Creating a baseline of emissions allows for comparison against future calculations to see if emissions are rising, falling, or staying the same. A “Business as Usual” forecast projects out the anticipated levels of GHG emissions if nothing was to change, or no actions were taken to reduce them. “Depending on the community, emissions are projected to increase between 4% and 25% by the year 2030 – a rise that will have both environmental and financial costs,” says Daryle Moffatt, ICECAP co-chair and Seguin Councillor.
Milestone 1 has produced a regional emissions profile (summarized here) and shows that among ICECAP’s member municipalities, waterborne transportation is at 34% of GHG emissions, with on-road transportation accounting for 34% (and off-road transportation at 2%). The residential sector of homes and cottages makes up 18% of regional emissions, with 8% from commercial, 1% from industrial, and 3% from waste. A separate inventory was conducted for the GHGs produced by municipal operations, including facilities, fleets, and waste.

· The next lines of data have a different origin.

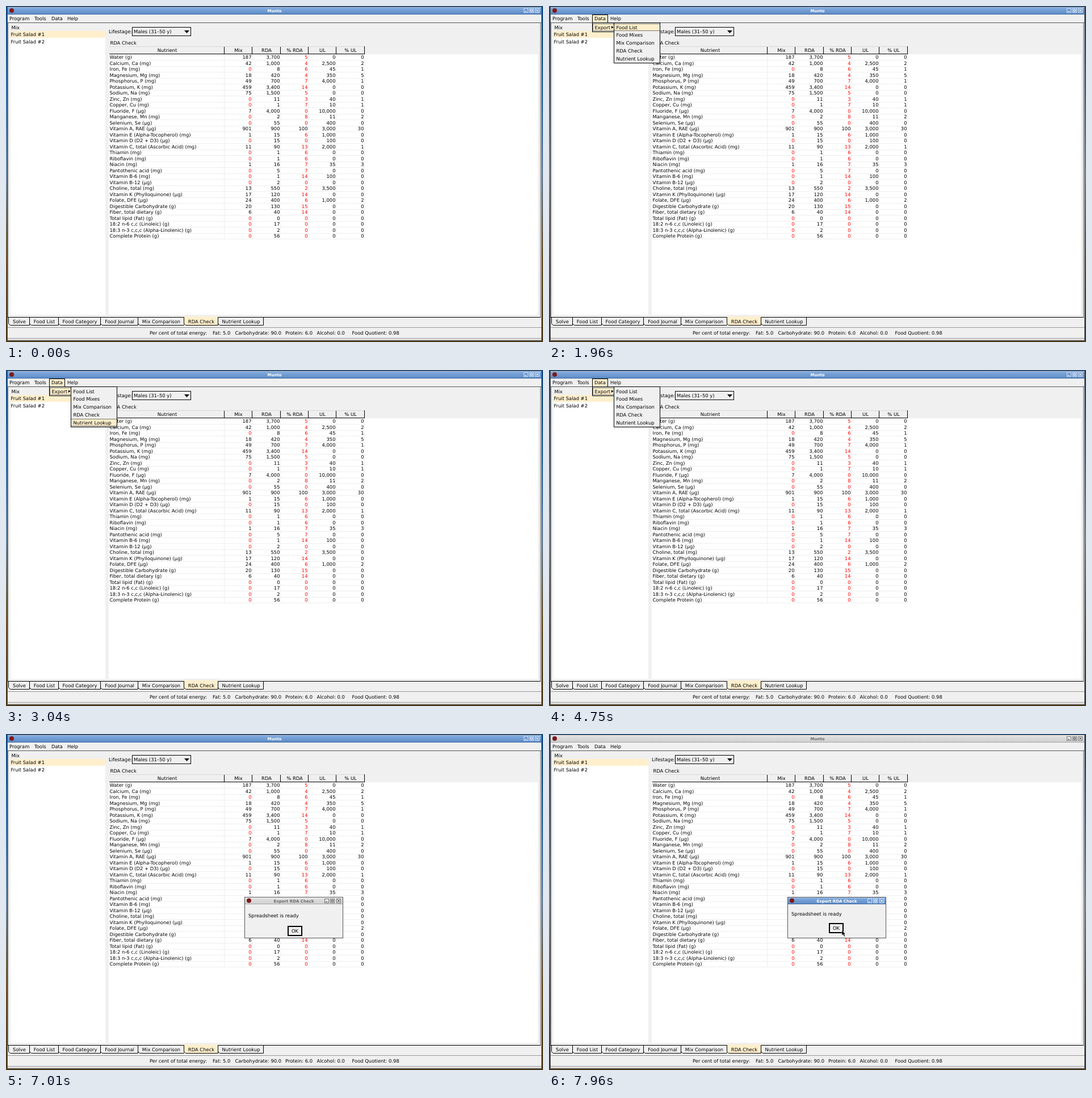
Animation, 946 px wide and 592 px high, one loop 8000 ms. Source, as an HTML page with a canvas:

```html
<!DOCTYPE html>
<html lang="en">
<head>
<meta charset="utf-8">
<title>Munto</title>
<style>
html, body { margin: 0; width: 100%; height: 100%; overflow: hidden; }
canvas { display: block; }
</style>
</head>
<body>
<canvas id="stage" width="946" height="592"></canvas>
<script>
const ctx = document.getElementById('stage').getContext('2d');
const LOOP = 8000;
const FACE = '"DejaVu Sans", sans-serif';
const GREY = '#f0f0f0', CREAM = '#ffefcc', INK = '#000', RED = '#f00';

const rows = `Water (g)|187|3,700|5|0|0
Calcium, Ca (mg)|42|1,000|4|2,500|2
Iron, Fe (mg)|0|8|6|45|1
Magnesium, Mg (mg)|18|420|4|350|5
Phosphorus, P (mg)|49|700|7|4,000|1
Potassium, K (mg)|459|3,400|14|0|0
Sodium, Na (mg)|75|1,500|5|0|0
Zinc, Zn (mg)|0|11|3|40|1
Copper, Cu (mg)|0|1|7|10|1
Fluoride, F (µg)|7|4,000|0|10,000|0
Manganese, Mn (mg)|0|2|8|11|2
Selenium, Se (µg)|0|55|0|400|0
Vitamin A, RAE (µg)|901|900|100|3,000|30
Vitamin E (Alpha-Tocopherol) (mg)|1|15|6|1,000|0
Vitamin D (D2 + D3) (µg)|0|15|0|100|0
Vitamin C, total (Ascorbic Acid) (mg)|11|90|13|2,000|1
Thiamin (mg)|0|1|6|0|0
Riboflavin (mg)|0|1|6|0|0
Niacin (mg)|1|16|7|35|3
Pantothenic acid (mg)|0|5|7|0|0
Vitamin B-6 (mg)|0|1|14|100|0
Vitamin B-12 (µg)|0|2|0|0|0
Choline, total (mg)|13|550|2|3,500|0
Vitamin K (Phylloquinone) (µg)|17|120|14|0|0
Folate, DFE (µg)|24|400|6|1,000|2
Digestible Carbohydrate (g)|20|130|15|0|0
Fiber, total dietary (g)|6|40|14|0|0
Total lipid (Fat) (g)|0|0|0|0|0
18:2 n-6 c,c (Linoleic) (g)|0|17|0|0|0
18:3 n-3 c,c,c (Alpha-Linolenic) (g)|0|2|0|0|0
Complete Protein (g)|0|56|0|0|0`.split('\n').map(r => r.split('|'));

const heads = ['Nutrient', 'Mix', 'RDA', '% RDA', 'UL', '% UL'];
const edges = [182, 384, 433, 483, 532, 581, 631];
const tabs = ['Solve', 'Food List', 'Food Category', 'Food Journal', 'Mix Comparison', 'RDA Check', 'Nutrient Lookup'];
const tabEdges = [4, 41, 92, 166, 232, 313, 373, 453];
const exportItems = ['Food List', 'Food Mixes', 'Mix Comparison', 'RDA Check', 'Nutrient Lookup'];

// [start time, highlighted export item]; -1 is none
const hover = [[0, -1], [1960, 0], [2460, 1], [2640, -1], [2680, 2], [2790, -1],
  [2830, 3], [3000, -1], [3040, 4], [4750, -1], [4790, 3]];

function fill(x, y, w, h, color) {
  ctx.fillStyle = color;
  ctx.fillRect(x, y, w, h);
}

function frame(x, y, w, h, color = INK) {
  ctx.strokeStyle = color;
  ctx.lineWidth = 1;
  ctx.strokeRect(x + .5, y + .5, w - 1, h - 1);
}

function box(x, y, w, h, back, border = INK) {
  fill(x, y, w, h, back);
  frame(x, y, w, h, border);
}

function poly(points, color) {
  ctx.beginPath();
  points.forEach(([x, y]) => ctx.lineTo(x, y));
  ctx.closePath();
  ctx.fillStyle = color;
  ctx.fill();
}

// y is the middle of the line
function text(s, x, y, { align = 'left', color = INK, font = `8.4px ${FACE}` } = {}) {
  ctx.font = font;
  ctx.textRendering = 'geometricPrecision';
  ctx.textAlign = align;
  ctx.fillStyle = color;
  ctx.fillText(s, x, y + 3);
}

function vertical(y0, y1, ...colors) {
  const g = ctx.createLinearGradient(0, y0, 0, y1);
  colors.forEach((c, i) => g.addColorStop(i / (colors.length - 1), c));
  return g;
}

function titleBar(x, y, w, h, label, active, buttons) {
  fill(x, y, w, h, active ? vertical(y, y + h, '#86aede', '#5b8ac6') : vertical(y, y + h, '#e2e2e2', '#cfcfcf'));
  fill(x, y, w, 1, active ? '#a9c6ea' : '#f2f2f2');
  fill(x, y + h - 1, w, 1, active ? '#3f689d' : '#a5a5a5');
  text(label, x + w / 2, y + h / 2 - .5, {
    align: 'center', color: active ? '#fff' : '#6a6a6a', font: `bold 7px ${FACE}`
  });
  const ink = active ? '#fff' : '#444';
  buttons.forEach((bx, i) => {
    const by = y + 2;
    box(bx, by, 8, 8, active ? '#6f9ad2' : '#e4e4e4', active ? '#d3e2f5' : '#777');
    if (i === 0) fill(bx + 2, by + 5, 3, 1, ink);
    if (i === 1) frame(bx + 2, by + 2, 4, 4, ink);
    if (i === 2) {
      ctx.strokeStyle = ink;
      ctx.beginPath();
      ctx.moveTo(bx + 2, by + 2); ctx.lineTo(bx + 6, by + 6);
      ctx.moveTo(bx + 6, by + 2); ctx.lineTo(bx + 2, by + 6);
      ctx.stroke();
    }
  });
}

function dot(x, y) {
  ctx.beginPath();
  ctx.arc(x, y, 4, 0, Math.PI * 2);
  ctx.fillStyle = '#7d1a1a';
  ctx.fill();
}

function drawWindow(active) {
  fill(0, 0, 946, 592, vertical(0, 592, '#0e4580', '#2c6cae', '#6d8ba8', '#6b5226', '#4a3716'));
  fill(2, 1, 942, 589, '#d4d4d4');
  frame(2, 1, 942, 589, '#555');
  fill(3, 15, 940, 572, GREY);
  titleBar(3, 2, 940, 13, 'Munto', active, [912, 922, 932]);
  dot(10, 8);

  [['Program', 6], ['Tools', 50], ['Data', 80], ['Help', 108]].forEach(([s, x]) => text(s, x, 22));
  fill(3, 29, 940, 1, '#555');
  fill(3, 30, 1, 518, '#777');
  fill(941, 30, 1, 518, '#777');
}

function drawList() {
  text('Mix', 9.5, 37.5);
  fill(8, 44, 167, 500, '#fff');
  fill(8, 44, 167, 12, CREAM);
  text('Fruit Salad #1', 8.5, 50);
  text('Fruit Salad #2', 8.5, 62.5);
}

function drawTable() {
  text('Lifestage:', 181, 45);
  box(222, 37, 104, 16, GREY);
  text('Males (31–50 y)', 225, 45);
  poly([[314, 43], [323, 43], [318.5, 48]], INK);
  text('RDA Check', 183.5, 64.5);

  fill(181, 85, 756, 459, '#fff');
  const pitch = 10.5, bottom = 85 + rows.length * pitch;
  edges.slice(1).forEach(x => fill(x, 85, 1, bottom - 85, '#eee'));
  rows.forEach((row, i) => {
    const y = 90 + i * pitch;
    fill(182, Math.round(y + 5), 449, 1, '#eee');
    row.forEach((s, c) => {
      const low = c === 1 && s === '0' || c === 3 && +s < 100;
      if (c) text(s, edges[c + 1] - .5, y, { align: 'right', color: low ? RED : INK });
      else text(s, 182.5, y);
    });
  });

  heads.forEach((s, c) => {
    text(s, (edges[c] + edges[c + 1]) / 2 + 1, 78, { align: 'center' });
    fill(edges[c + 1], 71, 1, 14, INK);
  });
  fill(182, 71, 449, 1, '#d8d8d8');
  fill(182, 84, 450, 1, INK);
}

function drawTabs() {
  fill(3, 548, 939, 1, INK);
  tabs.forEach((s, i) => {
    const x = tabEdges[i] + .5, r = tabEdges[i + 1] + .5, on = s === 'RDA Check';
    if (on) fill(x, 547, r - x, 15, CREAM);
    ctx.strokeStyle = INK;
    ctx.lineWidth = 1;
    ctx.beginPath();
    ctx.moveTo(x, 548);
    ctx.lineTo(x, 559.5);
    ctx.lineTo(x + 3, 562.5);
    ctx.lineTo(r, 562.5);
    ctx.lineTo(r, 548);
    ctx.stroke();
    text(s, (x + r) / 2 + .5, 556, { align: 'center' });
  });
  fill(3, 566, 940, 1, '#999');
  fill(3, 585, 940, 1, '#999');
  [['Per cent of total energy:', 253], ['Fat: 5.0', 364], ['Carbohydrate: 90.0', 403.5], ['Protein: 6.0', 492],
    ['Alcohol: 0.0', 547.5], ['Food Quotient: 0.98', 609.5]].forEach(([s, x]) => text(s, x, 576));
}

function drawMenu(t) {
  box(76, 15, 28, 15, CREAM);
  text('Data', 80, 22);
  if (t < 540) return;

  box(76, 29, 40, 17, GREY);
  if (t >= 980) box(77, 31, 39, 13, CREAM, '#7d7564');
  text('Export', 80.5, 37.5);
  poly([[110, 35], [113.5, 37.5], [110, 40]], INK);
  if (t < 1180) return;

  box(114, 29, 82, 72, GREY);
  const item = hover.filter(h => h[0] <= t).pop()[1];
  exportItems.forEach((s, i) => {
    const y = Math.round(31 + i * 13.7);
    if (i === item) {
      fill(115, y, 80, 13, CREAM);
      fill(115, y, 80, 1, '#7d7564');
      fill(115, y + 12, 80, 1, '#7d7564');
    }
    text(s, 118.5, 37.5 + i * 13.75);
  });
}

function drawDialog(active) {
  const y = active ? 333 : 338, x = active ? 494 : 497;
  box(420, 287, 174, 73, GREY, '#555');
  titleBar(421, 288, 172, 12, 'Export RDA Check', active, [561, 571, 582]);
  dot(428, 293.5);
  text('Spreadsheet is ready', 427, active ? 316.5 : 319.5);
  box(x - 1, y, 26, 18, GREY);
  frame(x, y + 1, 24, 16);
  text('OK', x + 12, y + 9, { align: 'center' });
}

function drawPointer(t) {
  const step = Math.min(9, Math.floor((t - 7590) / 41));
  const mix = (a, b, k) => a + (b - a) * k;
  const k = step < 6 ? Math.sin(step / 6 * Math.PI / 2) : (step - 6) / 3;
  const x = Math.round(step < 6 ? mix(483, 537, k) : mix(537, 516, k));
  const y = Math.round(step < 6 ? mix(287, 350, k) : mix(350, 346, k));
  const arrow = [[0, 0], [0, 9], [2, 7], [4, 11], [5.5, 10], [4, 6.5], [6.5, 6.5]];
  poly(arrow.map(([px, py]) => [x + px, y + py]), INK);
  ctx.strokeStyle = '#fff';
  ctx.lineWidth = .5;
  ctx.stroke();
}

function draw(t) {
  drawWindow(t < 7080);
  drawList();
  drawTable();
  drawTabs();
  if (t >= 500 && t < 7010) drawMenu(t);
  if (t >= 7010) drawDialog(t >= 7080);
  if (t >= 7590) drawPointer(t);
}

const start = performance.now();
function tick() {
  draw((performance.now() - start) % LOOP);
  requestAnimationFrame(tick);
}
draw(0);
requestAnimationFrame(tick);
</script>
</body>
</html>
```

Typically, transportation accounts for a large portion of GHG emissions in Canada, due to lack of public transportation and reliance on gasoline powered vehicles. Milestone 1 for ICECAP’s members show that roughly 68% of emissions come from transportation – higher than other areas due to waterborne transport. Even more efficient engines, like 4-stroke engines that have better mileage rates, do not necessarily pollute less – they still emit GHGs at high levels.
GBB staff will spend this year helping ICECAP members achieve Milestone 2 and planning Milestone 3 – modelling achievable GHG reductions and consulting with councils and community members on Local Climate Action Plans. For example, support for Zero Emission Vehicles is increasing, and more EV charging stations have been installed in the region. Maps of charging stations can be found online at PlugShare and ChargeHub. Municipal facilities are also eligible for retrofits to save energy and adopt new technologies.
The annual average tonnes of carbon dioxide (CO2) produced per person are calculated at 11 tonnes for Ontario residents, 16 tonnes for Canadians, and 20 tonnes in the rural Biosphere region. According to the Intergovernmental Panel on Climate Change, global net human-caused emissions of CO2 would need to fall by about 45 percent from 2010 levels by 2030, reaching ‘net zero’ around 2050.
The grassroots group Climate Action Muskoka promotes a “50% by 2030 Community Carbon Challenge” that encourages individuals, businesses, organizations, and schools to take the pledge, complete the Carbon Calculator and develop an action plan to reduce GHG emissions by eight per cent, per year until 2030.
The online Carbon Calculator is still open for anyone to use, and once utility bills are gathered, should take 15 minutes to complete. Providing an email is optional but sends users a report of their results they can use to set household or business goals for reducing emissions. Over 550 people have used the Carbon Calculator so far.